Despite such dark turns, the movie maintains an impressively light tone while commenting on the issues of mental health. In addition to Yelchin and Downey (who plays the principal of Charlie's new school), the film features memorable work from Kat Dennings and Hope Davis.

If you or anyone you know is having suicidal thoughts, please call the National Suicide Prevention Lifeline​ at​ 1-800-273-TALK (8255)​.

The Serpent and the Rainbow (1998) available on Shudder

Wes Craven is a horror legend for bringing us the cult classics "The Last House on the Left" and "The Hills Have Eyes" and launching two of the most enduring horror franchises with "A Nightmare on Elm Street" and "Scream," but this lesser known effort, viewed as a dud upon its release, deserves another look.

"The Serpent and the Rainbow" is loosely based on the Wade Davis book of the same name, which chronicles his investigations into cases of zombies in Haiti. The movie takes its source material and turns it into something beautifully atmospheric and horrifying, with doctor Dennis Alan (Bill Pullman) sent to Haiti by a corporation that seeks to capitalize on underground drugs that render its users catatonic but (somewhat) alive. In Haiti, Dennis is partnered with beautiful doctor Marielle Duchamp (Cathy Tyson), and their investigation takes them through a world of magic equally alluring and frightening. Alongside this dive into the world of voodoo and zombies, the film also tackles the political horrors Haiti faced in the early 1980s, as Dennis and Marielle are hunted down by Captain Dargent Peytraud (Zakes Mokae), who doesn't want them stirring up trouble.

Craven brought his immense talent in creating beautifully terrifying dreams to this little-seen project, crafting tense horror setpieces while building a true sense of dread; the resulting film ranks among his best, and is a must see for horror enthusiasts.

I Blame Society (2020) available on Shudder and free with ads on Tubi

There's truly nothing else like this film, which begins as documentary found footage depicting a young woman named Gillian (writer/director/star Gillian Wallace Horvat) who is interested in making a movie, but soon becomes something far less common, and more unsettling.

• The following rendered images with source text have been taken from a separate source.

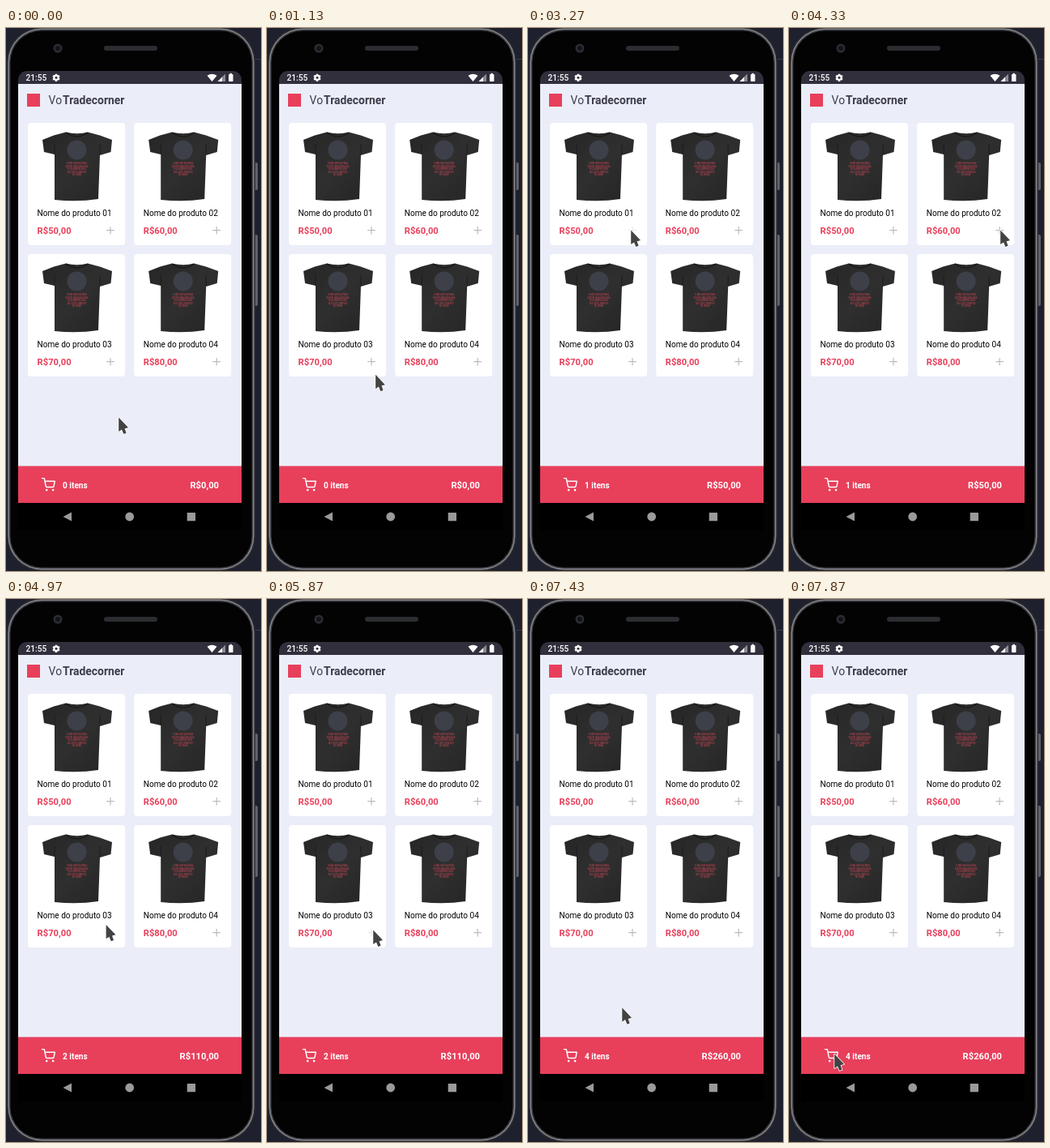
Animation of 315 by 670 pixels, one loop 8000 ms. Source, as an HTML page with a canvas:

```html
<!DOCTYPE html>
<html lang="pt-BR">
<head>
<meta charset="utf-8">
<title>Loja</title>
<style>
  html, body { margin: 0; width: 100%; height: 100%; overflow: hidden; background: #1f202e; }
  canvas { display: block; width: 315px; height: 670px; }
</style>
</head>
<body>
<canvas id="stage"></canvas>
<script>
const W = 315, H = 670, LOOP = 8000;
const RED = '#e83f5b', INK = '#3d3d4d', PAPER = '#ebeef8', GREY = '#9a9a9a';
const FONT = 'Roboto, "Liberation Sans", sans-serif';
const canvas = document.getElementById('stage');
const dpr = window.devicePixelRatio || 1;
canvas.width = W * dpr;
canvas.height = H * dpr;
const g = canvas.getContext('2d');

const COUNT_DELAY = 170, PRESS = 350;
const products = [2930, 4570, 5870, 7070].map((tap, i) => ({
  tap,
  price: 50 + i * 10,
  name: 'Nome do produto 0' + (i + 1),
  x: (i % 2) * 131.2,
  y: Math.floor(i / 2) * 162
}));

// Each move glides from the previous resting place to x, y
const moves = [
  { from: 490, to: 500, x: 136, y: 480 },
  { from: 1000, to: 2000, x: 127, y: 249 },
  { from: 3630, to: 3900, x: 205, y: 250 },
  { from: 4310, to: 4330, x: 261, y: 249 },
  { from: 4740, to: 5000, x: 121, y: 404 },
  { from: 5170, to: 5570, x: 131, y: 408 },
  { from: 6200, to: 6600, x: 257, y: 408 },
  { from: 7300, to: 7650, x: 14, y: 573 },
  { from: 7650, to: 7870, x: 56, y: 561 }
];

const clamp = k => Math.min(1, Math.max(0, k));
const easeOut = k => 1 - (1 - k) ** 1.85;

function pointerAt(t) {
  let x = 139, y = 480;
  for (const m of moves) {
    const k = easeOut(clamp((t - m.from) / (m.to - m.from)));
    x += (m.x - x) * k;
    y += (m.y - y) * k;
  }
  return [x, y];
}

function box(x, y, w, h, r, fill) {
  g.beginPath();
  g.roundRect(x, y, w, h, r);
  g.fillStyle = fill;
  g.fill();
}

function disc(x, y, r, fill) {
  g.beginPath();
  g.arc(x, y, r, 0, Math.PI * 2);
  g.fillStyle = fill;
  g.fill();
}

function shape(d, fill) {
  g.fillStyle = fill;
  g.fill(new Path2D(d));
}

function line(d, color, width) {
  g.strokeStyle = color;
  g.lineWidth = width;
  g.stroke(new Path2D(d));
}

function text(s, x, y, size, weight, color, align = 'left') {
  g.font = `${weight} ${size}px ${FONT}`;
  g.textAlign = align;
  g.fillStyle = color;
  g.fillText(s, x, y);
}

function at(x, y, scale, draw) {
  g.save();
  g.translate(x, y);
  g.scale(scale, scale);
  draw();
  g.restore();
}

function drawPhone() {
  box(0, 0, W, H, 0, '#1f202e');
  box(290, 38, 25, 1, 0, '#3b3c49');
  for (const [y, h] of [[166, 34], [255, 88]]) box(306, y, 5, h, 2, '#606167');
  // Nested outlines make the metal rim
  ['#2a2b30', '#85868a', '#3a3b40', '#030304'].forEach((c, i) =>
    box(1 + i * 1.5, i * 1.5 - 1, 307 - i * 3, 671 - i * 3, 43 - i * 1.5, c));
  disc(64, 25, 5.5, '#2c2d31');
  disc(64, 25, 3, '#11141b');
  box(121, 22, 66, 6, 3, '#2c2d31');
}

function drawStatus() {
  box(15, 53, 276, 16, [11, 11, 0, 0], '#312f3c');
  text('21:55', 24.5, 65, 10.2, 500, '#fff');
  at(62, 61.3, 1, () => {
    for (let i = 0; i < 3; i++) {
      g.rotate(Math.PI / 3);
      box(-1.3, -4.6, 2.6, 9.2, 0.5, '#fff');
    }
    disc(0, 0, 3.5, '#fff');
    disc(0, 0, 1.5, '#312f3c');
  });
  shape('M248.5 58.7Q254.5 54.6 260.5 58.7L254.5 66Z', '#fff');
  shape('M271 56.5V66H261.5Z', '#8b8a92');
  shape('M267 60.5V66H261.5Z', '#fff');
  box(275, 57, 5.5, 9, 0.8, '#fff');
  box(276.6, 55.8, 2.3, 2, 0, '#fff');
}

function drawShirt() {
  const cloth = g.createLinearGradient(45, 128, 131, 214);
  cloth.addColorStop(0, '#262626');
  cloth.addColorStop(0.5, '#2f2f2f');
  cloth.addColorStop(1, '#242424');
  shape('M74 128.5Q88 132 101 128.5L116 132.5L131 138L129.5 153L116 157L114 211Q88 215 60 212V156L47 153L45 138L59 132.5Z', cloth);
  line('M74 129Q88 139 101 129', '#171717', 1.2);
  line('M60 143V156M116 143V156', '#1c1c1c', 1);
  disc(87.5, 150.5, 12, '#3d4049');
  ['O MELHOR DIA PARA', 'VESTIR UMA IDEIA BOA', 'FICA SEMPRE AQUI', 'SEU JEITO SIMPLES', 'DE CRIAR'].forEach((s, i) =>
    text(s, 87.5, 168 + i * 3.6, 2.6, 500, '#b5414f', 'center'));
}

function drawCard(p, t) {
  at(p.x, p.y, 1, () => {
    box(27, 117, 120, 151, 4, '#fff');
    drawShirt();
    text(p.name, 38.6, 232, 10.05, 400, '#000');
    text(`R$${p.price},00`, 38.6, 254, 11.2, 700, RED);
    const pressed = t >= p.tap && t < p.tap + PRESS;
    line('M129 245V254.5M124.2 249.7H133.8', pressed ? '#e8e8ea' : '#bcbcbf', 1.2);
  });
}

function drawFooter(t) {
  const cart = products.filter(p => t >= p.tap + COUNT_DELAY);
  const total = cart.reduce((sum, p) => sum + p.price, 0);
  box(15, 540.6, 276, 45.4, 0, RED);
  at(43.7, 554.9, 0.72, () => {
    g.lineCap = g.lineJoin = 'round';
    line('M1 1h4l2.68 13.39a2 2 0 0 0 2 1.61h9.72a2 2 0 0 0 2-1.61L23 6H6', '#fff', 2);
    disc(9, 21, 1.9, '#fff');
    disc(20, 21, 1.9, '#fff');
  });
  text(cart.length + ' itens', 70, 567.5, 10.1, 700, '#fff');
  text(`R$${total},00`, 263, 568, 11.2, 700, '#fff', 'right');
}

function drawNav() {
  box(15, 586, 276, 34, 0, '#000');
  shape('M81 597.5V608.5L70.5 603Z', GREY);
  disc(152.7, 603, 5.4, GREY);
  box(223.7, 598, 10.3, 10.3, 0.5, GREY);
}

function drawPointer(t) {
  const [x, y] = pointerAt(t);
  at(x, y, 1, () => {
    const d = 'M.2 .6V18L4 15.4L6.4 21L9.6 19.8L7.6 14.2L12 13Z';
    g.lineJoin = 'round';
    line(d, '#fff', 1.6);
    shape(d, '#434343');
  });
}

function draw(t) {
  g.setTransform(dpr, 0, 0, dpr, 0, 0);
  drawPhone();
  box(15, 69, 276, 473, 0, PAPER);
  drawStatus();
  box(26, 81, 16, 16, 0, RED);
  text('Vo', 52.6, 94, 13.9, 400, INK);
  text('Tradecorner', 70, 94, 13.9, 700, INK);
  products.forEach(p => drawCard(p, t));
  drawFooter(t);
  drawNav();
  drawPointer(t);
}

const start = performance.now();
function tick() {
  draw((performance.now() - start) % LOOP);
  requestAnimationFrame(tick);
}
tick();
</script>
</body>
</html>
```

One day, when Gillian is on a hike with her friend Chase (Chase Williamson), she accidentally kills him by sharing food that he's deathly allergic to. But it's in this moment that she finds a new focus for her film: murder. Gillian then begins to stalk and break into people's homes, often engaging them in conversation before taking their lives on camera for her movie. But despite this horrifying, "Man Bites Dog"-like premise, Horvat never loses the improvisational comedy feel that initially feels so inviting. It's an incredible feat for any movie to make such a hard left turn and pull it off, but it's especially amazing for a micro-budget found footage horror film, a conceit that has become overused and abused in the decades since "Blair Witch" blew it up.

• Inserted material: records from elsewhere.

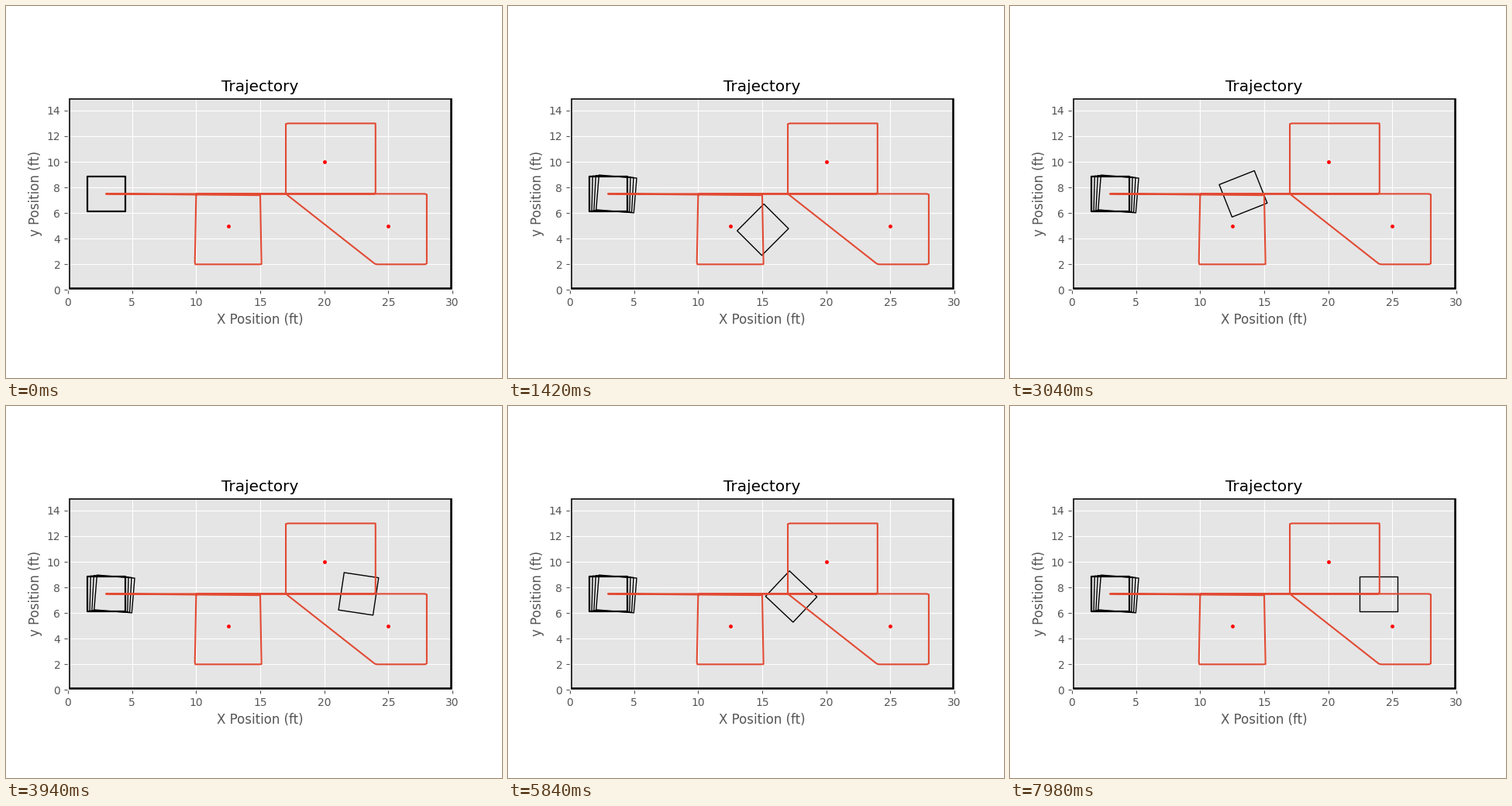
Write a matplotlib script that moves like this. It is 640x480 px and loops after 8 s.

```python
import numpy as np
import matplotlib.pyplot as plt
from matplotlib.animation import FuncAnimation
from matplotlib.patches import Polygon, Rectangle

plt.style.use("ggplot")

FRAMES, INTERVAL = 400, 20
STEP = 0.207            # feet travelled per frame
LENGTH, WIDTH = 2.95, 2.72
TRAILS = 4              # first poses stay on the field

MID = 7.5               # centre line of the field
START = (3, MID)
LOOPS = [
    [(15, MID - 0.1), (15.1, 2), (9.9, 2), (10, MID)],
    [(24, MID), (24, 13), (17, 13), (17, MID)],
    [(24, 2), (28, 2), (28, MID)],
]
MARKERS = [(12.5, 5), (20, 10), (25, 5)]

# The robot turns evenly along each leg, a quarter turn on most of them.
points = np.array([START, *sum(LOOPS, []), START])
turns = np.array([-90] * 4 + [90] * 3 + [45] * 2 + [90] * 2 + [0])
headings = np.radians(np.append(0, np.cumsum(turns)))
legs = np.hypot(*np.diff(points, axis=0).T)
dist = np.append(0, np.cumsum(legs))


def position(s):
    return [np.interp(s, dist, axis) for axis in points.T]


def outline(frame):
    s = frame * STEP
    a = np.interp(s, dist, headings)
    u = np.array([np.cos(a), np.sin(a)]) * LENGTH / 2
    v = np.array([-np.sin(a), np.cos(a)]) * WIDTH / 2
    return np.array(position(s)) + np.array([-u - v, u - v, u + v, -u + v])


def add_robot(frame, lw=1.0):
    box = Polygon(outline(frame), closed=True, fill=False, ec="black", lw=lw,
                  joinstyle="round")
    return ax.add_patch(box)


fig, ax = plt.subplots(figsize=(6.4, 4.8), dpi=100)
ax.set_aspect("equal")
ax.set_xlim(0, 30)
ax.set_ylim(0, 15)
ax.set_xticks(range(0, 31, 5))
ax.set_yticks(range(0, 15, 2))
ax.set_title("Trajectory")
ax.set_xlabel("X Position (ft)")
ax.set_ylabel("y Position (ft)")

ax.add_patch(Rectangle((0, 0), 30, 15, fill=False, ec="black", lw=4))
ax.plot(*position(np.append(np.arange(0, dist[-1], STEP), dist[-1])), lw=1.5)
ax.plot(*zip(*MARKERS), "r.", markersize=5)

trail = [add_robot(i, 1.6 if i == 0 else 1.0) for i in range(TRAILS)]
robot = add_robot(0)


def update(frame):
    for i, box in enumerate(trail):
        box.set_visible(i <= frame)
    robot.set_xy(outline(frame))
    robot.set_visible(frame >= TRAILS)
    return [*trail, robot]


anim = FuncAnimation(fig, update, frames=FRAMES, interval=INTERVAL,
                     init_func=lambda: update(0), repeat=True, repeat_delay=0)
plt.show()
```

"I Blame Society" is a movie equally appealing to horror fans, comedy enthusiasts, and anyone interested in making movies. It's a wonder that this is Horvat's first feature, and hopefully there are many more ahead if this is an indication of her talents.